● Brief: The data needs to be returned in full, exactly as it reads.

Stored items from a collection
━━━━━━━━━━━━━━━━━━━━
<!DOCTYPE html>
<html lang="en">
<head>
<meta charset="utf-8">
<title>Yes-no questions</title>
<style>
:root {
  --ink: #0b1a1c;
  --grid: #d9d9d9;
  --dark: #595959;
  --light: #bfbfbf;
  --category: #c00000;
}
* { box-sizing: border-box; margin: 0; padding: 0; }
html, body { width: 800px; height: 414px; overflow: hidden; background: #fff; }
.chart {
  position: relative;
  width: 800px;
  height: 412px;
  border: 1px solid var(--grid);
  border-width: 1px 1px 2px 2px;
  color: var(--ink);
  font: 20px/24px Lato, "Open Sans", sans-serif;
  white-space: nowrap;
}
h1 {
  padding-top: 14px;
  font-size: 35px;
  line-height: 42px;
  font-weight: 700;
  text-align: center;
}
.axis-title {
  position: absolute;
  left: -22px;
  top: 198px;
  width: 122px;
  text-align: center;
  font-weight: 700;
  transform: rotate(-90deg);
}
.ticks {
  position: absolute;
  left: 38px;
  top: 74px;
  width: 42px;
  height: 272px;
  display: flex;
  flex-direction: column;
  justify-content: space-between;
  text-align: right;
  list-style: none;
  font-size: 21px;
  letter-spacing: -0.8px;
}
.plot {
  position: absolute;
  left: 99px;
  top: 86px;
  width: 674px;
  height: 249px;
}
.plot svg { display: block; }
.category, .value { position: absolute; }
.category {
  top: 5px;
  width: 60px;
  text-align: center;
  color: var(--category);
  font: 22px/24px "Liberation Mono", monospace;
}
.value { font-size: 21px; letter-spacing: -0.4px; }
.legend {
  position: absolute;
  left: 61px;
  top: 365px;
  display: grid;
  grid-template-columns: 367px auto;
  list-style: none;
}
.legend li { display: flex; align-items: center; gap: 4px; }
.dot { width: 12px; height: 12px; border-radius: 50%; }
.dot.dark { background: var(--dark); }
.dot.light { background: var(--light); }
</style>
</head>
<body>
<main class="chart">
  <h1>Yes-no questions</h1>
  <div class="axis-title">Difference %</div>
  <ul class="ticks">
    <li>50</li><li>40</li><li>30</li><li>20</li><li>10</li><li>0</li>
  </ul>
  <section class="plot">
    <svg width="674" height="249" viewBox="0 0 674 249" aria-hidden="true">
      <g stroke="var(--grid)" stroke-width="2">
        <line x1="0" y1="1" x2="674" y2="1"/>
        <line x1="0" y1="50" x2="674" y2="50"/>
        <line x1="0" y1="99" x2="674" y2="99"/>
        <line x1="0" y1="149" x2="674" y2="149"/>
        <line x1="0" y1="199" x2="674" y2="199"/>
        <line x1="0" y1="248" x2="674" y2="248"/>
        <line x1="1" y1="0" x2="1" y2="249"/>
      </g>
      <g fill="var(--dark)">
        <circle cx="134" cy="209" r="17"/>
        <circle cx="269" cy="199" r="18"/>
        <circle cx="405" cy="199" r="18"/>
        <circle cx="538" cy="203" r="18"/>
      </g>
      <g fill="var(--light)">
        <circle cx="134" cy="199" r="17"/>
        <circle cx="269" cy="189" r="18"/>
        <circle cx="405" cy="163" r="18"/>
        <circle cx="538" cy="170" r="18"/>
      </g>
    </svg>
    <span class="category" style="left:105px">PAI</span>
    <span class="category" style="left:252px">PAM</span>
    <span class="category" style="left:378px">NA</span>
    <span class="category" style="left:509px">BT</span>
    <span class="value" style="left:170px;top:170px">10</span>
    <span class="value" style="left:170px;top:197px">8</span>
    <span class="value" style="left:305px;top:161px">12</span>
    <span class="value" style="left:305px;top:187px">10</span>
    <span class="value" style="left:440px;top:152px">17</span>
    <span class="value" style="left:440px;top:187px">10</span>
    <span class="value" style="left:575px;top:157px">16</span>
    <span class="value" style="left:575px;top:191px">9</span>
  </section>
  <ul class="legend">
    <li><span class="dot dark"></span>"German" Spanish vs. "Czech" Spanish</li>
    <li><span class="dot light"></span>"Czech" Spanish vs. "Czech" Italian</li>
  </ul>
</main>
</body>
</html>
━━━━━━━━━━━━━━━━━━━━
● Response for this exercise:
<!DOCTYPE html>
<html lang="en">
<head>
<meta charset="utf-8">
<title>Yes-no questions</title>
<style>
:root {
  --ink: #0b1a1c;
  --grid: #d9d9d9;
  --dark: #595959;
  --light: #bfbfbf;
  --category: #c00000;
}
* { box-sizing: border-box; margin: 0; padding: 0; }
html, body { width: 800px; height: 414px; overflow: hidden; background: #fff; }
.chart {
  position: relative;
  width: 800px;
  height: 412px;
  border: 1px solid var(--grid);
  border-width: 1px 1px 2px 2px;
  color: var(--ink);
  font: 20px/24px Lato, "Open Sans", sans-serif;
  white-space: nowrap;
}
h1 {
  padding-top: 14px;
  font-size: 35px;
  line-height: 42px;
  font-weight: 700;
  text-align: center;
}
.axis-title {
  position: absolute;
  left: -22px;
  top: 198px;
  width: 122px;
  text-align: center;
  font-weight: 700;
  transform: rotate(-90deg);
}
.ticks {
  position: absolute;
  left: 38px;
  top: 74px;
  width: 42px;
  height: 272px;
  display: flex;
  flex-direction: column;
  justify-content: space-between;
  text-align: right;
  list-style: none;
  font-size: 21px;
  letter-spacing: -0.8px;
}
.plot {
  position: absolute;
  left: 99px;
  top: 86px;
  width: 674px;
  height: 249px;
}
.plot svg { display: block; }
.category, .value { position: absolute; }
.category {
  top: 5px;
  width: 60px;
  text-align: center;
  color: var(--category);
  font: 22px/24px "Liberation Mono", monospace;
}
.value { font-size: 21px; letter-spacing: -0.4px; }
.legend {
  position: absolute;
  left: 61px;
  top: 365px;
  display: grid;
  grid-template-columns: 367px auto;
  list-style: none;
}
.legend li { display: flex; align-items: center; gap: 4px; }
.dot { width: 12px; height: 12px; border-radius: 50%; }
.dot.dark { background: var(--dark); }
.dot.light { background: var(--light); }
</style>
</head>
<body>
<main class="chart">
  <h1>Yes-no questions</h1>
  <div class="axis-title">Difference %</div>
  <ul class="ticks">
    <li>50</li><li>40</li><li>30</li><li>20</li><li>10</li><li>0</li>
  </ul>
  <section class="plot">
    <svg width="674" height="249" viewBox="0 0 674 249" aria-hidden="true">
      <g stroke="var(--grid)" stroke-width="2">
        <line x1="0" y1="1" x2="674" y2="1"/>
        <line x1="0" y1="50" x2="674" y2="50"/>
        <line x1="0" y1="99" x2="674" y2="99"/>
        <line x1="0" y1="149" x2="674" y2="149"/>
        <line x1="0" y1="199" x2="674" y2="199"/>
        <line x1="0" y1="248" x2="674" y2="248"/>
        <line x1="1" y1="0" x2="1" y2="249"/>
      </g>
      <g fill="var(--dark)">
        <circle cx="134" cy="209" r="17"/>
        <circle cx="269" cy="199" r="18"/>
        <circle cx="405" cy="199" r="18"/>
        <circle cx="538" cy="203" r="18"/>
      </g>
      <g fill="var(--light)">
        <circle cx="134" cy="199" r="17"/>
        <circle cx="269" cy="189" r="18"/>
        <circle cx="405" cy="163" r="18"/>
        <circle cx="538" cy="170" r="18"/>
      </g>
    </svg>
    <span class="category" style="left:105px">PAI</span>
    <span class="category" style="left:252px">PAM</span>
    <span class="category" style="left:378px">NA</span>
    <span class="category" style="left:509px">BT</span>
    <span class="value" style="left:170px;top:170px">10</span>
    <span class="value" style="left:170px;top:197px">8</span>
    <span class="value" style="left:305px;top:161px">12</span>
    <span class="value" style="left:305px;top:187px">10</span>
    <span class="value" style="left:440px;top:152px">17</span>
    <span class="value" style="left:440px;top:187px">10</span>
    <span class="value" style="left:575px;top:157px">16</span>
    <span class="value" style="left:575px;top:191px">9</span>
  </section>
  <ul class="legend">
    <li><span class="dot dark"></span>"German" Spanish vs. "Czech" Spanish</li>
    <li><span class="dot light"></span>"Czech" Spanish vs. "Czech" Italian</li>
  </ul>
</main>
</body>
</html>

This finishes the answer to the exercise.